Author: Lona | Image: Lona

Speaker: Debosmita Kundu, Iowa State University (Statistics)
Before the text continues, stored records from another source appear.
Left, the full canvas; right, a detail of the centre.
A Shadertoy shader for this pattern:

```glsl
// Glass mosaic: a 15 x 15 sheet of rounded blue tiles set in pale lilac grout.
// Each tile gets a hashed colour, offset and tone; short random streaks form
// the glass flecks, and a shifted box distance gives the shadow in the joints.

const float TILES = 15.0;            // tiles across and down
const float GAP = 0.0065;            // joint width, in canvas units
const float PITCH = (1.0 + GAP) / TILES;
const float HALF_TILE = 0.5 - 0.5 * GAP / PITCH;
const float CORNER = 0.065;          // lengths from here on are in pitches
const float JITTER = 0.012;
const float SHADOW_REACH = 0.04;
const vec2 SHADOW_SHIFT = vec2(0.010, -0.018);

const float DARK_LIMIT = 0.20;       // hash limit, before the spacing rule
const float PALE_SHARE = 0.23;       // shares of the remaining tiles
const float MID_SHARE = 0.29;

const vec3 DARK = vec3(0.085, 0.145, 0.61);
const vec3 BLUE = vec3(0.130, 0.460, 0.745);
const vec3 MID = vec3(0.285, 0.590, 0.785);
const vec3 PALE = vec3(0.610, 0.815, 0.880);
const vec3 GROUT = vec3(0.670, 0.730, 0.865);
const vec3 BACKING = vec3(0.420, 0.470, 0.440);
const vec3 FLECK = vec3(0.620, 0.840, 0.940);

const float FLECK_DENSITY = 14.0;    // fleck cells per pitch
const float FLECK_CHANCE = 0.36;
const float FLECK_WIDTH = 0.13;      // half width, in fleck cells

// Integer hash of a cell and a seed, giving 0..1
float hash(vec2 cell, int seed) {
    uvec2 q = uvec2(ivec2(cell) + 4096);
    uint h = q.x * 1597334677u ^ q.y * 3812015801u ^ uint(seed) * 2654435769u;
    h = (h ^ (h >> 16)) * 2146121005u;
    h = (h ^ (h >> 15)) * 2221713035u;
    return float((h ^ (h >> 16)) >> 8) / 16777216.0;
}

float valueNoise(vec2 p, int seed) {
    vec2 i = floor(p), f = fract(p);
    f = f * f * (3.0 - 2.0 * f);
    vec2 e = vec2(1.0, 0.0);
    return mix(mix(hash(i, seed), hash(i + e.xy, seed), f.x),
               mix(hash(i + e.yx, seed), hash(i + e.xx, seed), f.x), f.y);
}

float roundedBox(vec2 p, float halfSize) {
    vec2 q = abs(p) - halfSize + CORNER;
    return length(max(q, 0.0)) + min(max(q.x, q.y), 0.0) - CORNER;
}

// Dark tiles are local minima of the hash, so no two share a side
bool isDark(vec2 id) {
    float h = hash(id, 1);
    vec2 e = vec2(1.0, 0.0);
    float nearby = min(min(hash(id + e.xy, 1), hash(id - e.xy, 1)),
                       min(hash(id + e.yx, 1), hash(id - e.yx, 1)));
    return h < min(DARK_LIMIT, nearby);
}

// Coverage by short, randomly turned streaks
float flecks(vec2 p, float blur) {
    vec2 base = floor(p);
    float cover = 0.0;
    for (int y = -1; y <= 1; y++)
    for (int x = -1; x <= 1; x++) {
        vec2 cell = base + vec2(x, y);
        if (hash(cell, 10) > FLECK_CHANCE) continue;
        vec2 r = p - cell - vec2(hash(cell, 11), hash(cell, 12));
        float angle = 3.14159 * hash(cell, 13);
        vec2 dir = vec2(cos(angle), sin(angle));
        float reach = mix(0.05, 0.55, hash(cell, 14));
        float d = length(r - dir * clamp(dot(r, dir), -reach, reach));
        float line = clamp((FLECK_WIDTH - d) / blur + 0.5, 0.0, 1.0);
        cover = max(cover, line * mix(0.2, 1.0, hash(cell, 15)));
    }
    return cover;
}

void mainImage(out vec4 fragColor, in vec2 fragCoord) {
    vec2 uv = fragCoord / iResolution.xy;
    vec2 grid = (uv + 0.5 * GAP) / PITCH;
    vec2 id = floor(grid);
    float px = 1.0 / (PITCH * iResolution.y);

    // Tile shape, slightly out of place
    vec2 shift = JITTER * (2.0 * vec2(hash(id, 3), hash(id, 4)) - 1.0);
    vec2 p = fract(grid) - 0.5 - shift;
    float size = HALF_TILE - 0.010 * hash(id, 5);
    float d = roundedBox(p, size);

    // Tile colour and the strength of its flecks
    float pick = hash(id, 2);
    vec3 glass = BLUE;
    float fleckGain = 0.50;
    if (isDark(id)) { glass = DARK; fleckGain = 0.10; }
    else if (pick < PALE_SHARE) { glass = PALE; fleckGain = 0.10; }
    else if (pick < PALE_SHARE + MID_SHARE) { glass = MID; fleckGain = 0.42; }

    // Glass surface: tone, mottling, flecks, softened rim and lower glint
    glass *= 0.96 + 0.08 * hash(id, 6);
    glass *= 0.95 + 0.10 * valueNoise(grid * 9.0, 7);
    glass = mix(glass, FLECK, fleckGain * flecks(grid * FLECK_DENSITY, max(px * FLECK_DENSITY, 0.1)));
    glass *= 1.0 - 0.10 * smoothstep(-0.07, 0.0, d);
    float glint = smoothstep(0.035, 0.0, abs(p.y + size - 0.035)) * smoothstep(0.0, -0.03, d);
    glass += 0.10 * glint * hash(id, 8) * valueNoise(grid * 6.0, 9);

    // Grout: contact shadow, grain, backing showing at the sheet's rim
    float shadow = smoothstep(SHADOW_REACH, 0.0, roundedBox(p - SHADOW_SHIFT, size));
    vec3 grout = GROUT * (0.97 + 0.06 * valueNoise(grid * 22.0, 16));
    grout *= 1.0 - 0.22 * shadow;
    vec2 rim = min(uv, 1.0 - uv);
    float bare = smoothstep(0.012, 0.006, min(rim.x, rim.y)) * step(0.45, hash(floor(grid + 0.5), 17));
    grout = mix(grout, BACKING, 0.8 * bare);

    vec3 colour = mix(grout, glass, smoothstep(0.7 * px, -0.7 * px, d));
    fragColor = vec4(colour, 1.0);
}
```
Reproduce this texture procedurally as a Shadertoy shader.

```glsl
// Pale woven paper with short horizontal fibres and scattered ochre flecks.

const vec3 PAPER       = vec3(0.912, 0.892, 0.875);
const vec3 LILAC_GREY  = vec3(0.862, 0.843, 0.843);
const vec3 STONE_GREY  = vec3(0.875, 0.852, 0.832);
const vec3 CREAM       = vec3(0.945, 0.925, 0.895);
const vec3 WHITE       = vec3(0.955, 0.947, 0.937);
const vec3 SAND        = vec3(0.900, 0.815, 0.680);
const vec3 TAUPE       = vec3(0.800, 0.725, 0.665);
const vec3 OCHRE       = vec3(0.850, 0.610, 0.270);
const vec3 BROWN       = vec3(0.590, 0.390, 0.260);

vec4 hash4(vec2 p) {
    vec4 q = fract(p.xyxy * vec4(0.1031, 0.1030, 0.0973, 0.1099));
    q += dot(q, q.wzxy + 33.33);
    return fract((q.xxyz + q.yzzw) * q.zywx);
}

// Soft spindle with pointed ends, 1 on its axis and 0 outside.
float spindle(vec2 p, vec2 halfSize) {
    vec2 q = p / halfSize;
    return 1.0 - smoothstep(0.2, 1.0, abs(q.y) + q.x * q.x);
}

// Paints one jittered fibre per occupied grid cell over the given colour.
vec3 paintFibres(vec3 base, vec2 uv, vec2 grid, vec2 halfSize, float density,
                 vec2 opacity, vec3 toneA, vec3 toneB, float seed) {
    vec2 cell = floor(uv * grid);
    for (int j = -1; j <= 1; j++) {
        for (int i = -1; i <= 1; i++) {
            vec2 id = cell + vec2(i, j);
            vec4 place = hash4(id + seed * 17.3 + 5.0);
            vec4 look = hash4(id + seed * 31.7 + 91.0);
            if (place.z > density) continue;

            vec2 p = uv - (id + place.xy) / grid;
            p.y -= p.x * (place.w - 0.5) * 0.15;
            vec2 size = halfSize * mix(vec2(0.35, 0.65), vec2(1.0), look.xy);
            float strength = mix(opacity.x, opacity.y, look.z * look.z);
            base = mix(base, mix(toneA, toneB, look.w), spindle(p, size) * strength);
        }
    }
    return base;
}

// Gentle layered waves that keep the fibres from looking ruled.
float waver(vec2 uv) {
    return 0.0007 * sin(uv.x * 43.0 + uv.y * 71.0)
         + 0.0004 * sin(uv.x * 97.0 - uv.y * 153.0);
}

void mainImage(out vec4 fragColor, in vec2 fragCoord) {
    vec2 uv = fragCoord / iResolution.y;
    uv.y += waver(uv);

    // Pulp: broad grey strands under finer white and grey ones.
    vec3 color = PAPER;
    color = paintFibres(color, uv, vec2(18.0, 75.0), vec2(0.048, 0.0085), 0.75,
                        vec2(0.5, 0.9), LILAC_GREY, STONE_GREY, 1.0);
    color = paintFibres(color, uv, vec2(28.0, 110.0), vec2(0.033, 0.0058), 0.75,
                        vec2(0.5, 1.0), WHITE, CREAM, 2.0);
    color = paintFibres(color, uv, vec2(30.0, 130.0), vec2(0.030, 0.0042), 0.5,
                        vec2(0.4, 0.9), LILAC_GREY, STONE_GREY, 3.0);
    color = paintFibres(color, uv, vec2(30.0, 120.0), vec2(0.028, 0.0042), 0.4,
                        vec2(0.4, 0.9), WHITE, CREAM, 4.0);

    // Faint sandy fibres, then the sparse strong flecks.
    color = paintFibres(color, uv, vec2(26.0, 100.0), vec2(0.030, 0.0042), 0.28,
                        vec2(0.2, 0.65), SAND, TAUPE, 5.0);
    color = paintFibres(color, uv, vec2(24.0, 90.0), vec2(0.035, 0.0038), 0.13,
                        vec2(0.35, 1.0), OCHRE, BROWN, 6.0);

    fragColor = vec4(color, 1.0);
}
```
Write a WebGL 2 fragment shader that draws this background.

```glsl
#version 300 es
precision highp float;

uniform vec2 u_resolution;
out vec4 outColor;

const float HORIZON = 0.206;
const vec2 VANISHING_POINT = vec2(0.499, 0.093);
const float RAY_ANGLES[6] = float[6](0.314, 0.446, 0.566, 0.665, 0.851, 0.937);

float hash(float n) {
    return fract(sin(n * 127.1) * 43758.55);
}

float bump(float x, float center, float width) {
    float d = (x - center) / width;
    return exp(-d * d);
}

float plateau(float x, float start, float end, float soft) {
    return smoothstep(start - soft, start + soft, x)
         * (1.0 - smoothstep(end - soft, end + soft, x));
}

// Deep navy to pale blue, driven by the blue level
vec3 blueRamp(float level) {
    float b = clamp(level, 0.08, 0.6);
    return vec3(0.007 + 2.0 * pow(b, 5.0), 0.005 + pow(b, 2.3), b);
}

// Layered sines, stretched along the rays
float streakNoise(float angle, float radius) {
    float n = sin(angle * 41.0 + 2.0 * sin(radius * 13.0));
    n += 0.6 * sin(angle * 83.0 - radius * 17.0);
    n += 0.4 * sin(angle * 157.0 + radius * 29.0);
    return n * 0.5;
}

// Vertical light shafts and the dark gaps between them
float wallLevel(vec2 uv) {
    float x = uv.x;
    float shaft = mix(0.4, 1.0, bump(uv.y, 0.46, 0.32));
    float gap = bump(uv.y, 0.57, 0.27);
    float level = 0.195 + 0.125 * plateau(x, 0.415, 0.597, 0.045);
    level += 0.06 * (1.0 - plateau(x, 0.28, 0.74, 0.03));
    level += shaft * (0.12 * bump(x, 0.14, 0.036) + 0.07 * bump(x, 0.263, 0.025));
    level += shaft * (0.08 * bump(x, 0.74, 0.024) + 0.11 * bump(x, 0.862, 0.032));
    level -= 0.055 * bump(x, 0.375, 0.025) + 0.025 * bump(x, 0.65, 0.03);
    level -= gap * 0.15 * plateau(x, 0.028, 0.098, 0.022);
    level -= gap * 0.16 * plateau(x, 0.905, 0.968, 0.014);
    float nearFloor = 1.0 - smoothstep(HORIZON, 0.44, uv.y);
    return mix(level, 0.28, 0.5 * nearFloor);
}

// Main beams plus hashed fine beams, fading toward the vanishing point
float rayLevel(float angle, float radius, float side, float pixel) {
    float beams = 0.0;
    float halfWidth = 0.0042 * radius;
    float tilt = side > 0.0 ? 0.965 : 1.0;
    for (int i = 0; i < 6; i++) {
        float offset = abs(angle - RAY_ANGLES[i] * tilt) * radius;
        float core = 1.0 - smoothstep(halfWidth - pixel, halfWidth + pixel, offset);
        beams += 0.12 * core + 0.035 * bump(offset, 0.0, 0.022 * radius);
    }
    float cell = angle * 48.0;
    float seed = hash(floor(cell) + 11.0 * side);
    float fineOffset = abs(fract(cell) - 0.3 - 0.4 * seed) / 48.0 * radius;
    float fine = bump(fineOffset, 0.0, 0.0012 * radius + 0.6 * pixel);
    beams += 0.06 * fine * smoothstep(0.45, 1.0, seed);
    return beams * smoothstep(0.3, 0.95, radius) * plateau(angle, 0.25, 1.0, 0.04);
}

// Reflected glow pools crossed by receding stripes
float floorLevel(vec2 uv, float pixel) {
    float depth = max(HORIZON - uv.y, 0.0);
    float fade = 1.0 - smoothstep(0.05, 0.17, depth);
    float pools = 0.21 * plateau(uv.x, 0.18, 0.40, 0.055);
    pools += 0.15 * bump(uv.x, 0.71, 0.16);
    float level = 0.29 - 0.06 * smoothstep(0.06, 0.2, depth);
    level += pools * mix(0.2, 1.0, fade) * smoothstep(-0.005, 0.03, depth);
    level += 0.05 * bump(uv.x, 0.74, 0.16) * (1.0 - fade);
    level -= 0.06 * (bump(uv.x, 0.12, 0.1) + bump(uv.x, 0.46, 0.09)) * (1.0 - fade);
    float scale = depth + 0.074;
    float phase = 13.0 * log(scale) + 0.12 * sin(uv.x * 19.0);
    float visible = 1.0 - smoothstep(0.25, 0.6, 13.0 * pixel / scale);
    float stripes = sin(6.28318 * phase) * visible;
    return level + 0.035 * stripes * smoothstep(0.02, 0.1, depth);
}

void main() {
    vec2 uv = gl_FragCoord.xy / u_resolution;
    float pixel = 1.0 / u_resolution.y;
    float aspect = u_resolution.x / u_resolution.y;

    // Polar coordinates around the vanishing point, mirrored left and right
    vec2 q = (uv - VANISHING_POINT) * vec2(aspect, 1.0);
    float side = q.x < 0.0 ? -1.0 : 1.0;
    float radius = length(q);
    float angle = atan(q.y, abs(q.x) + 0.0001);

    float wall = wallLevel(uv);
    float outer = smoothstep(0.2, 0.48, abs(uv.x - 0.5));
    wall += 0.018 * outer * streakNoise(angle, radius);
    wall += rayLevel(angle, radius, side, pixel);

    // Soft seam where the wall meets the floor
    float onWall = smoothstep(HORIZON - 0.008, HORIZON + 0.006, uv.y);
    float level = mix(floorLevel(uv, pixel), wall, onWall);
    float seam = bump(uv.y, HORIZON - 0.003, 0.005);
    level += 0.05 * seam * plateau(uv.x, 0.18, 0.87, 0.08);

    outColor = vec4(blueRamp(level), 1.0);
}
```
Abstract: CUT&RUN is a new method for detecting protein interactions with DNA that is easier to implement than ChIP-seq and can work with less starting DNA. This method combines antibody-targeted controlled cleavage by micrococcal nuclease with massively parallel DNA sequencing to identify DNA fragments bound to a target protein. Almost all sequencing-based quantification methods, including CUT&RUN, involve DNA amplification by Polymerase Chain Reaction (PCR). For many methods, the amplification is virtually invisible because the complexity of the initial sample and the low rate of final sampling ensures that the vast majority of sequenced fragments are not PCR duplicates. However, amplification is a major factor in CUT&RUN with low amounts of starting DNA. Many sampled fragments are identical, and it is impossible to know if they are PCR duplicates or repeatedly sampled identical molecules. There are confounding recommendations in the CUT&RUN data analysis literature, varying from complete removal to complete retention of all duplicate DNA fragments. We propose a branching process model for PCR amplification and sampling. I will present our progress in developing a statistical estimation procedure for this model to distinguish the types of duplication and more accurately detect the regions of enriched DNA fragments or peaks indicating protein binding events in genomes treated by CUT&RUN.